What is Cobalt?
Cobalt is a metallic, ferromagnetic element, designated Co on the periodic table. Though not as well known as precious metals like gold, silver, or platinum, it has a remarkable white coloration to it and a superior strength that makes it very valuable for cobalt jewelry and other items. It is also very hard, highly ductile, and moderately malleable, as well as one of only three metals on Earth that are naturally magnetic.
The word “cobalt” comes from the word “kobold”, a German term describing a small, goblin-like creature said to haunt mines and other subterranean domains. Miners in the Harz Mountains took to giving this name to the poisonous rock they would often find. This rock was laced with arsenic and sulfur, and it would make those who were exposed to it very ill. However, it was later discovered that a valuable metal could be extracted from these same rocks. Though this new metal lacked the harmful qualities of the raw material it came from, the name “cobalt” stuck.

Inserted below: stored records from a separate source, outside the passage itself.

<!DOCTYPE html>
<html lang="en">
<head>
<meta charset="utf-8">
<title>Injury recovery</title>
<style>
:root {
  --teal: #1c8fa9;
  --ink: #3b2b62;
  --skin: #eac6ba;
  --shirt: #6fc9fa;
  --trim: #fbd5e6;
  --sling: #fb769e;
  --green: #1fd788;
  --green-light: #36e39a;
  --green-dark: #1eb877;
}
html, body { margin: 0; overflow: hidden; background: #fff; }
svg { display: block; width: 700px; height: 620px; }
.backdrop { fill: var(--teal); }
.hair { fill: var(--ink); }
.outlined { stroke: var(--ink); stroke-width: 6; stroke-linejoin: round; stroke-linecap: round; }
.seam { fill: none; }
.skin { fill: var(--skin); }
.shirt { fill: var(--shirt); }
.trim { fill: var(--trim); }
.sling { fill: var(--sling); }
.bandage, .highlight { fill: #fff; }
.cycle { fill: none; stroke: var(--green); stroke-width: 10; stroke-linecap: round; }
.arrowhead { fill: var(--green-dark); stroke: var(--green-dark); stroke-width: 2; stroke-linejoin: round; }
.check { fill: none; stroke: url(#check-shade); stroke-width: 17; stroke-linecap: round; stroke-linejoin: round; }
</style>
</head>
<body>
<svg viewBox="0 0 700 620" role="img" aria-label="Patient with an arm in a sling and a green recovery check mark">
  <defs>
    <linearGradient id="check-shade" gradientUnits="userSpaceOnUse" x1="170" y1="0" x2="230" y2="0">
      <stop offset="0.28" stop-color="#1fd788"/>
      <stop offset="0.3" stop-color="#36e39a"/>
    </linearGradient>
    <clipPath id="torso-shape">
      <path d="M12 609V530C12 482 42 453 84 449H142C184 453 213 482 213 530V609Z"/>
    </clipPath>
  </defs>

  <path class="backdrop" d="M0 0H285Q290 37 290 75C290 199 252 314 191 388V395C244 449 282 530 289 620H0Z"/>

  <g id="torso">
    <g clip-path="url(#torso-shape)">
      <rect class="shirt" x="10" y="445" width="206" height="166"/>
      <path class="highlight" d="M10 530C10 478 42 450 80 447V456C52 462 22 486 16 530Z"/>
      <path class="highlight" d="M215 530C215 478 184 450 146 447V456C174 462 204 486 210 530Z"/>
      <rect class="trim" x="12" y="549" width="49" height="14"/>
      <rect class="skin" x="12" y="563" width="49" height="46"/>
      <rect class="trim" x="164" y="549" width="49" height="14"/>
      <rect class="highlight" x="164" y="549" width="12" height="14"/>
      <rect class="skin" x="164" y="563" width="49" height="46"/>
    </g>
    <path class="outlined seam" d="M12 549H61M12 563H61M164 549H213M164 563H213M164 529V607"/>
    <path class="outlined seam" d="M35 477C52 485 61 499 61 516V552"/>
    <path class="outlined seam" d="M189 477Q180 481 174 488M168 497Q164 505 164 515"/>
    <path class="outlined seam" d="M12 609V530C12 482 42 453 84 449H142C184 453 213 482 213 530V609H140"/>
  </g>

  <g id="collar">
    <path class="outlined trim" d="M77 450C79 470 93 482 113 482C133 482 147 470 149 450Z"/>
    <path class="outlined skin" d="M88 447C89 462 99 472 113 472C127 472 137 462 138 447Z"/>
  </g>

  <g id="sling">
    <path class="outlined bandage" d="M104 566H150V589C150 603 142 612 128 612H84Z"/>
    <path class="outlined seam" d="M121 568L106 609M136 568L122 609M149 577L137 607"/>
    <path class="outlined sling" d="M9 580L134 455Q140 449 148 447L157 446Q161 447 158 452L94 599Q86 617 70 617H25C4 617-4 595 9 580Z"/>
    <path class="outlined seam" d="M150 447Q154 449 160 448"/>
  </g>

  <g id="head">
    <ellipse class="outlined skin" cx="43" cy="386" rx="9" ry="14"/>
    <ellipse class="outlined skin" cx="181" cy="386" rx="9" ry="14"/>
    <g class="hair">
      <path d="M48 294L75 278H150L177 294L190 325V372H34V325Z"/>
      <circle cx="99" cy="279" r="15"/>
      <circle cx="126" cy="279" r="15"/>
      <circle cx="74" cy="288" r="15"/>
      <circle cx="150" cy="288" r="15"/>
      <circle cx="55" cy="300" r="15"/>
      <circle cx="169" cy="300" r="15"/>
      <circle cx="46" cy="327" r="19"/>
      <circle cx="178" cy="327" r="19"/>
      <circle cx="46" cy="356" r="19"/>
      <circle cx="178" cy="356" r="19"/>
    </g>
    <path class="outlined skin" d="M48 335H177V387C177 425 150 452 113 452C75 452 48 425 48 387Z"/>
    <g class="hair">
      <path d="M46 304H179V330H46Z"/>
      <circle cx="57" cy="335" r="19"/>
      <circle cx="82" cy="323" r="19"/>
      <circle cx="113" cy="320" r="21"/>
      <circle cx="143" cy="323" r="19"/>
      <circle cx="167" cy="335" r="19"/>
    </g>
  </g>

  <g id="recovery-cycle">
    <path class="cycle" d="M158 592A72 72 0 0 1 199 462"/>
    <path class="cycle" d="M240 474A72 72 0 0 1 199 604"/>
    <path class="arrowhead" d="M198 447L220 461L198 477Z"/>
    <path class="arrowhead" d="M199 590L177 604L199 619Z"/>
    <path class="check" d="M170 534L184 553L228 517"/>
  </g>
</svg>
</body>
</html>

Though the first known isolation of cobalt occurred in 1735, it has evidently been used since ancient times in the creation of jewelry and artwork. Small amounts of cobalt can be found in the glass, ceramics, and glazes of ancient Egyptian, Persian, and Chinese artifacts, which accounts for the beautiful blue coloration found therein.
Cobalt is highly rare, with a 0.001 percent occurrence in the Earth’s crust. A majority of the world’s cobalt comes from the Democratic Republic of the Congo, followed by China, Finland, Zambia, and Australia. Most of it is derived in trace quantities from mining operations devoted to different metals, particularly copper and nickel, though it can also be found in meteoric metals.

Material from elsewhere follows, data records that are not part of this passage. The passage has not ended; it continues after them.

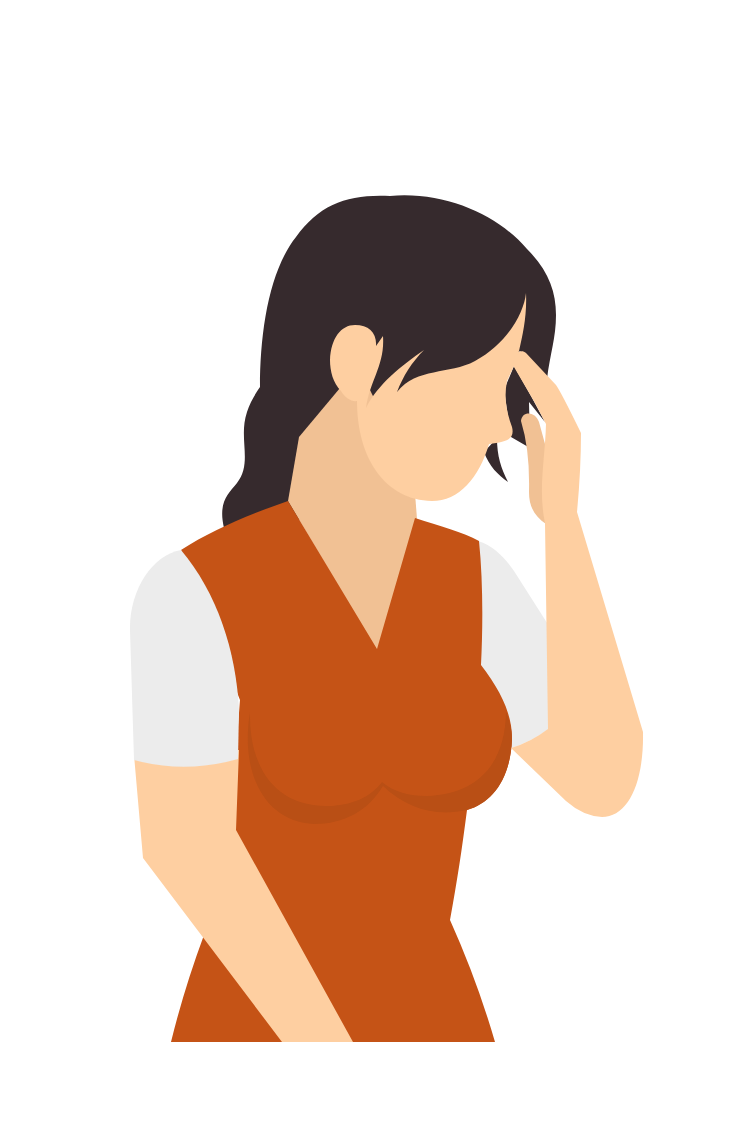
<!DOCTYPE html>
<html lang="en">
<head>
<meta charset="utf-8">
<title>Woman with a headache</title>
<style>
:root {
  --paper: #ffffff;
  --hair: #362a2d;
  --skin: #fecfa1;
  --skin-shade: #f1c194;
  --vest: #c55316;
  --vest-shade: #b94f15;
  --sleeve: #ececec;
}
html, body { margin: 0; overflow: hidden; background: var(--paper); }
svg { display: block; width: 745px; height: 1129px; }
.hair { fill: var(--hair); }
.skin { fill: var(--skin); }
.skin-shade { fill: var(--skin-shade); }
.vest { fill: var(--vest); }
.vest-shade { fill: var(--vest-shade); }
.sleeve { fill: var(--sleeve); }
</style>
</head>
<body>
<svg viewBox="0 0 745 1129" role="img" aria-label="Woman in an orange vest holding her forehead">
  <g id="hair-mass" class="hair">
    <path d="M224 528C218 502 228 494 237 483C253 462 238 439 247 412C250 402 256 393 260 387C260 332 269 271 296 237C320 204 348 194 390 196C446 191 499 216 527 249C548 270 556 291 556 315C556 338 550 354 547 379L520 351L440 420L300 520Z"/>
    <path d="M514 366L531 396L545 422L529 402L530 448L511 437L504 390Z"/>
    <path d="M484 452C489 466 498 475 508 482C501 468 497 456 497 438Z"/>
  </g>

  <path id="neck" class="skin-shade" d="M340 388L299 437L288 501L377 651L417 519L414 480L370 390Z"/>

  <path id="far-sleeve" class="sleeve" d="M478 541C494 546 505 558 514 571L549 626V729Q531 742 511 748L470 670Z"/>

  <g id="vest">
    <path class="vest" d="M288 501L377 649L415 518C440 526 463 532 479 541C483 580 483 625 481 665C500 690 512 713 512 738C511 778 492 803 467 810C462 849 457 882 450 920Q477 980 495 1042H171Q184 989 204 935L230 830L240 700L181 550C212 530 250 514 288 501Z"/>
    <path class="vest-shade" d="M250 712C249 770 277 806 327 806C351 806 371 797 382 782C394 792 409 796 427 796C475 794 505 767 506 712C510 721 512 731 512 740C510 780 492 803 467 810C436 817 407 809 383 786C368 811 344 824 314 824C264 822 240 772 250 712Z"/>
  </g>

  <g id="near-arm">
    <path class="skin" d="M134 755L143 858L282 1042H353L236 830L239 750Z"/>
    <path class="sleeve" d="M181 550C152 555 129 591 130 630L134 760Q185 774 238 759L239 710C236 650 217 593 181 550Z"/>
  </g>

  <g id="face" class="skin">
    <path d="M357 401C352 402 345 398 341 391C333 383 330 371 330 360C331 338 341 325 355 325C369 325 377 333 376 346L383 336C385 365 370 380 366 408C378 384 401 366 424 350C412 362 403 376 397 392C417 367 449 375 475 361C507 344 524 313 526 293C527 316 523 334 519 351L514 366L507 381C504 396 506 411 512 427C515 439 507 442 489 444C479 478 459 501 432 501C385 500 357 458 357 401Z"/>
  </g>

  <g id="raised-arm">
    <path class="skin-shade" d="M521 421C522 411 535 411 539 422L548 455L546 524C534 516 529 506 529 492Q530 450 521 421Z"/>
    <path class="skin" d="M514 367C511 355 520 348 526 353L556 385Q561 392 581 433Q581 470 577 512L643 732C644 783 628 817 602 817Q583 816 566 801L511 748Q531 742 548 729L545 523C538 490 545 460 546 424L535 403Z"/>
  </g>
</svg>
</body>
</html>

In addition to its use in cobalt jewelry and decorative items, the metal is also in high demand for medical applications and lithium batteries.
Cobalt jewelry is a great alternative to jewelry made from platinum, white gold, or similar precious metals.
When cobalt is used in jewelry, it generally comes in the form of cobalt chrome. This is an alloy that consists largely of cobalt and chromium, with trace amounts of other metals mixed in. Though not pure cobalt, the alloy retains much of the metal’s more desirable qualities, which include its strength, appearance, hypoallergenic properties, and affordability.
Cobalt is a very hard metal, ranking a five on the Mohs Scale of Mineral Hardness. This puts it high above gold and silver, which rank between 2.5 and 3. Even platinum only ranks between 4 and 4.5. Combined with the metal’s high level of ductility and moderate malleability, this makes cobalt jewelry extremely shatterproof, scratch-resistant, and crack-resistant.
Jewelry made from cobalt chrome has the same lustrous white appearance of platinum or white gold. Also, while white gold will gradually lose its white coloration and need to be re-finished, cobalt chrome will retain its appearance for as long as you have the piece.
Compared to other alternative metals, cobalt chrome has a superior whiteness over both tungsten and titanium.
Can you be allergic to cobalt?
Cobalt has been used for decades to create medical implants. This is because it is highly compatible with the human body. This is good news for the many people who have an allergic reaction to the nickel or other elements found in certain gold and silver rings.
In spite of cobalt’s rarity and superior properties, you can generally expect cobalt jewelry to be much more affordable than equivalent pieces made from platinum or white gold. Though the specific price difference is going to be dependent upon many factors, you may be able to find cobalt chrome pieces at less than half the cost of a similar precious metal piece.